Declining to name the institutions involved, Rasheed Mohammed al-Maraj says: “There are foreign institutions packaging investment products based on currency revaluation, while their analysts are propagating the revaluation story and spreading rumours. It is a clear conflict of interests and we look at this very suspiciously.”
It is the latest sign of increasing pressure on GCC states to revalue their currencies to take account of the large falls in the value of the dollar. At the same time, more banks are cutting back on the amount of lending they are doing in dollars, and companies are increasingly offering bond issues in local currencies.
Al-Maraj says while Bahrain is not receiving the same level of attention from currency speculators as the UAE and Saudi Arabia, currency investments have clearly been made on a revaluation of the dinar. If Bahrain were targeted by these investment products, Al-Maraj says he would take action against the banks involved.

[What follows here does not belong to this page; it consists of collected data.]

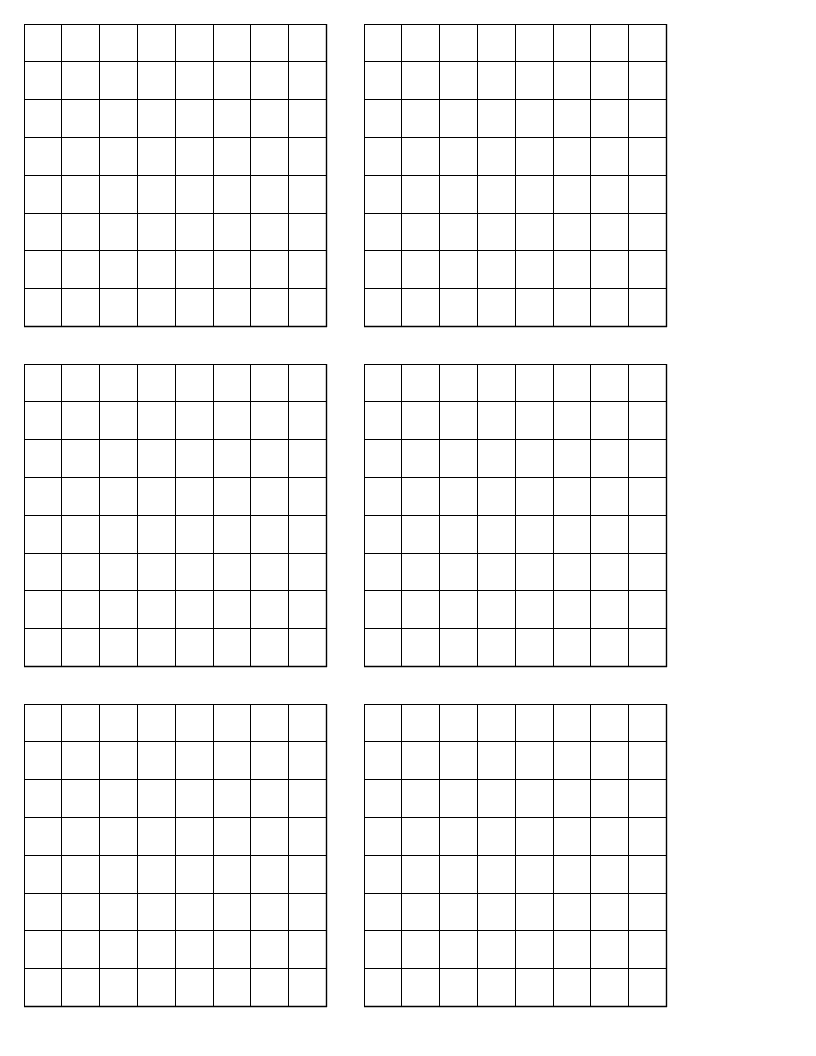
<!DOCTYPE html>
<html lang="en">
<head>
<meta charset="utf-8">
<title>Blank 8 by 8 grids</title>
<style>
:root { --paper: #fff; --ink: #000; --board: 303px; --gap: 37px; }
* { box-sizing: border-box; }
html, body { margin: 0; overflow: hidden; background: var(--paper); }
.sheet {
  width: 816px; height: 1056px; padding: 24px;
  display: grid; gap: var(--gap);
  grid-template-columns: repeat(2, var(--board));
  grid-template-rows: repeat(3, var(--board));
  background: var(--paper);
}
.board { display: block; width: var(--board); height: var(--board); overflow: visible; }
.lines { fill: none; stroke: var(--ink); stroke-width: 1; }
.edge { fill: none; stroke: var(--ink); stroke-width: 1.4; }
</style>
</head>
<body>
<main class="sheet">
  <svg class="board" viewBox="0 0 303 303" role="img" aria-label="Blank 8 by 8 grid">
    <defs>
      <g id="grid">
        <path class="lines" d="M.5 0V303M37.5 0V303M75.5 0V303M113.5 0V303M151.5 0V303M189.5 0V303M226.5 0V303M264.5 0V303"/>
        <path class="lines" d="M0 .5H303M0 37.5H303M0 75.5H303M0 113.5H303M0 151.5H303M0 189.5H303M0 226.5H303M0 264.5H303"/>
        <path class="edge" d="M302.5 0V303M0 302.5H303"/>
      </g>
    </defs>
    <use href="#grid"/>
  </svg>
  <svg class="board" viewBox="0 0 303 303" role="img" aria-label="Blank 8 by 8 grid"><use href="#grid"/></svg>
  <svg class="board" viewBox="0 0 303 303" role="img" aria-label="Blank 8 by 8 grid"><use href="#grid"/></svg>
  <svg class="board" viewBox="0 0 303 303" role="img" aria-label="Blank 8 by 8 grid"><use href="#grid"/></svg>
  <svg class="board" viewBox="0 0 303 303" role="img" aria-label="Blank 8 by 8 grid"><use href="#grid"/></svg>
  <svg class="board" viewBox="0 0 303 303" role="img" aria-label="Blank 8 by 8 grid"><use href="#grid"/></svg>
</main>
</body>
</html>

The Central Bank of Bahrain recently cut its overnight deposit rates by 50 basis points to discourage short-term speculation on the dinar. Al-Maraj has also reiterated the bank’s policy of maintaining its peg to the dollar.

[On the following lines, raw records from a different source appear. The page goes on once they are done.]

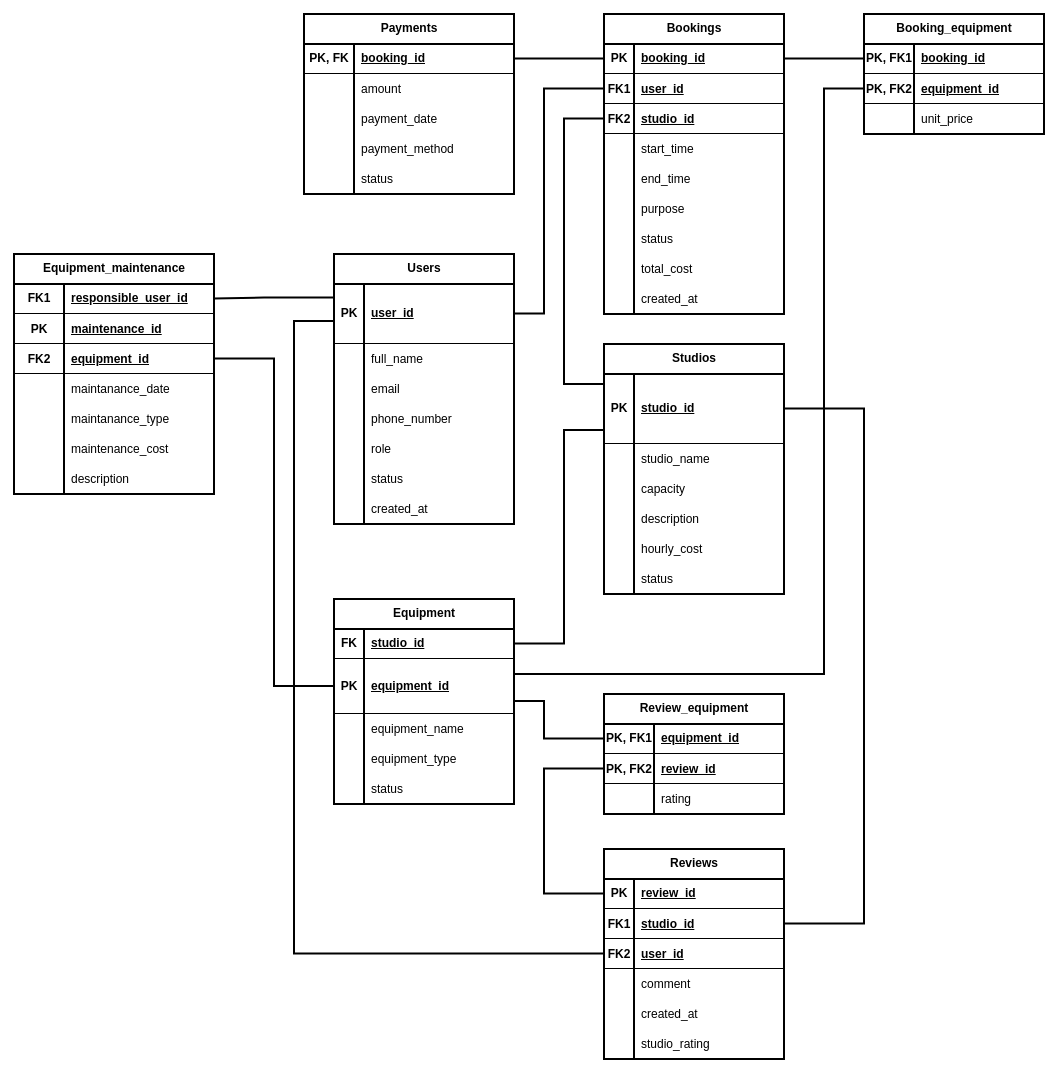
<!DOCTYPE html>
<html lang="en">
<head>
<meta charset="utf-8">
<title>Studio booking database schema</title>
<style>
:root { --ink: #000; --paper: #fff; }
* { box-sizing: border-box; margin: 0; padding: 0; }
html, body { width: 1056px; height: 1071px; overflow: hidden; background: var(--paper); }
.diagram { position: relative; width: 1056px; height: 1071px; color: var(--ink); font: 12px/14px "Liberation Sans", Arial, sans-serif; }
.relations { position: absolute; left: 0; top: 0; fill: none; stroke: var(--ink); stroke-width: 2; }
.entity { position: absolute; width: 182px; border: 2px solid var(--ink); background: var(--paper); --key: 30px; }
.entity.wide-key { --key: 50px; }
.entity h2 { display: flex; align-items: center; justify-content: center; height: 30px; padding-bottom: 2px; border-bottom: 2px solid var(--ink); font-size: 12px; font-weight: 700; }
.entity ul { list-style: none; }
.entity li { display: flex; height: 30px; }
.entity li:first-child { height: 29px; }
.entity li:last-child { height: 29px; }
.entity li.key { border-bottom: 1px solid var(--ink); font-weight: 700; }
.entity b, .entity span { display: flex; align-items: center; white-space: nowrap; }
.entity b { flex: none; justify-content: center; width: var(--key); border-right: 2px solid var(--ink); }
.entity span { padding-left: 6px; }
.entity li:first-child b, .entity li:first-child span { padding-bottom: 2px; }
.key u { text-decoration: underline; }
.payments { left: 303px; top: 13px; width: 212px; }
.bookings { left: 603px; top: 13px; }
.booking-equipment { left: 863px; top: 13px; }
.equipment-maintenance { left: 13px; top: 253px; width: 202px; }
.users { left: 333px; top: 253px; }
.studios { left: 603px; top: 343px; }
.equipment { left: 333px; top: 598px; }
.review-equipment { left: 603px; top: 693px; }
.reviews { left: 603px; top: 848px; }
.users li:first-child { height: 59px; }
.studios li:first-child { height: 69px; }
.equipment li:nth-child(2) { height: 55px; }
</style>
</head>
<body>
<main class="diagram">
  <svg class="relations" width="1056" height="1071" viewBox="0 0 1056 1071" aria-hidden="true">
    <path d="M514 58.5H604"/>
    <path d="M784 58.5H864"/>
    <path d="M514 313.5H544V88.5H604"/>
    <path d="M604 118.5H564V384H604"/>
    <path d="M864 88.5H824V674H514"/>
    <path d="M214 298.5L264 297.5H334"/>
    <path d="M214 358.5H274V686H334"/>
    <path d="M334 321H294V953.5H604"/>
    <path d="M604 430H564V643.5H514"/>
    <path d="M784 408.5H864V923.5H784"/>
    <path d="M514 701H544V738.5H604"/>
    <path d="M604 768.5H544V893.5H604"/>
  </svg>

  <section class="entity payments wide-key">
    <h2>Payments</h2>
    <ul>
      <li class="key"><b>PK, FK</b><span><u>booking_id</u></span></li>
      <li><b></b><span>amount</span></li>
      <li><b></b><span>payment_date</span></li>
      <li><b></b><span>payment_method</span></li>
      <li><b></b><span>status</span></li>
    </ul>
  </section>

  <section class="entity bookings">
    <h2>Bookings</h2>
    <ul>
      <li class="key"><b>PK</b><span><u>booking_id</u></span></li>
      <li class="key"><b>FK1</b><span><u>user_id</u></span></li>
      <li class="key"><b>FK2</b><span><u>studio_id</u></span></li>
      <li><b></b><span>start_time</span></li>
      <li><b></b><span>end_time</span></li>
      <li><b></b><span>purpose</span></li>
      <li><b></b><span>status</span></li>
      <li><b></b><span>total_cost</span></li>
      <li><b></b><span>created_at</span></li>
    </ul>
  </section>

  <section class="entity booking-equipment wide-key">
    <h2>Booking_equipment</h2>
    <ul>
      <li class="key"><b>PK, FK1</b><span><u>booking_id</u></span></li>
      <li class="key"><b>PK, FK2</b><span><u>equipment_id</u></span></li>
      <li><b></b><span>unit_price</span></li>
    </ul>
  </section>

  <section class="entity equipment-maintenance wide-key">
    <h2>Equipment_maintenance</h2>
    <ul>
      <li class="key"><b>FK1</b><span><u>responsible_user_id</u></span></li>
      <li class="key"><b>PK</b><span><u>maintenance_id</u></span></li>
      <li class="key"><b>FK2</b><span><u>equipment_id</u></span></li>
      <li><b></b><span>maintanance_date</span></li>
      <li><b></b><span>maintanance_type</span></li>
      <li><b></b><span>maintenance_cost</span></li>
      <li><b></b><span>description</span></li>
    </ul>
  </section>

  <section class="entity users">
    <h2>Users</h2>
    <ul>
      <li class="key"><b>PK</b><span><u>user_id</u></span></li>
      <li><b></b><span>full_name</span></li>
      <li><b></b><span>email</span></li>
      <li><b></b><span>phone_number</span></li>
      <li><b></b><span>role</span></li>
      <li><b></b><span>status</span></li>
      <li><b></b><span>created_at</span></li>
    </ul>
  </section>

  <section class="entity studios">
    <h2>Studios</h2>
    <ul>
      <li class="key"><b>PK</b><span><u>studio_id</u></span></li>
      <li><b></b><span>studio_name</span></li>
      <li><b></b><span>capacity</span></li>
      <li><b></b><span>description</span></li>
      <li><b></b><span>hourly_cost</span></li>
      <li><b></b><span>status</span></li>
    </ul>
  </section>

  <section class="entity equipment">
    <h2>Equipment</h2>
    <ul>
      <li class="key"><b>FK</b><span><u>studio_id</u></span></li>
      <li class="key"><b>PK</b><span><u>equipment_id</u></span></li>
      <li><b></b><span>equipment_name</span></li>
      <li><b></b><span>equipment_type</span></li>
      <li><b></b><span>status</span></li>
    </ul>
  </section>

  <section class="entity review-equipment wide-key">
    <h2>Review_equipment</h2>
    <ul>
      <li class="key"><b>PK, FK1</b><span><u>equipment_id</u></span></li>
      <li class="key"><b>PK, FK2</b><span><u>review_id</u></span></li>
      <li><b></b><span>rating</span></li>
    </ul>
  </section>

  <section class="entity reviews">
    <h2>Reviews</h2>
    <ul>
      <li class="key"><b>PK</b><span><u>review_id</u></span></li>
      <li class="key"><b>FK1</b><span><u>studio_id</u></span></li>
      <li class="key"><b>FK2</b><span><u>user_id</u></span></li>
      <li><b></b><span>comment</span></li>
      <li><b></b><span>created_at</span></li>
      <li><b></b><span>studio_rating</span></li>
    </ul>
  </section>
</main>
</body>
</html>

However, growing uncertainty over the fate of the dollar is now hampering the flow of investments across the region and the working of the capital markets. Speculation about a currency revaluation has increased in the run-up to the GCC summit in early December, and banks are becoming nervous about investing in dollar-denominated debt from the Middle East, because of fears that it may soon drop in value.
Speculators are driven by the belief that US interest rate cuts, aimed at boosting liquidity in the US, are increasingly inappropriate for the Middle East, which is awash with cash as a result of the booming oil price.
“Governments in the Gulf need to clarify their intentions on the currency issue, so the markets can get back to business,” says one London-based banker who specialises in advising Middle East companies. “A lot of banks are not looking to lend much in dollars to the region at the moment, and are hoping to ride it out until the end of the year.”
The expectation that a revaluation will occur is prompting others to wait. Dubai Electricity & Water Authority (Dewa) recently shelved plans to sell $2.5bn worth of Islamic bonds because of rising debt costs stemming from the global credit crunch and uncertainty about the UAE’s peg to the dollar.
Others are taking a similar line. “I have had clients in Qatar say to me that they are putting off investing in US assets because they think a revaluation is coming,” says one private banker in Doha.
Bonds are increasingly being issued in local currencies, including a landmark Islamic bond from UAE-based Jebel Ali free zone (Jafza). It closed a AED7.5bn ($2bn) issue, the largest sukuk to be issued in dirhams, on 20 November.
“Given the turmoil we are seeing in the international market, a lot of our clients in the UAE will look at the possibility of issuing in dirhams,” says Gilles Franck, capital markets managing director for the Middle East and North Africa at Standard Chartered Bank.
“If Jafza had done the same size issue in dollars, it would have had to pay more.”
The benefits to companies of issuing bonds in local currencies include avoiding a currency mismatch between funds borrowed and revenues generated and better liquidity.
Dubai Holding, Emirates Airline and Abu Dhabi Commercial Bank have all issued debt in dirhams.
“We are seeing a transition in investor mentality regarding risk,” says Brad Levitt, group head of capital markets at Standard Chartered.
“A year ago, investors looked at dollars or euros; now they are looking at local currency.”
Most issues are still sold in dollars. Ras al-Khaimah Investment Authority closed its $325m sukuk on 26 November.
However, the strong market in the first half of the year, has meant many banks are approaching the end of the year having already beaten their targets, leaving them in no rush to fund deals that could rapidly become much less profitable if currencies are revalued.
Expectations that the US Federal Reserve will make further interest rates cuts soon will put additional pressure on the GCC to cut ties to the weakening dollar.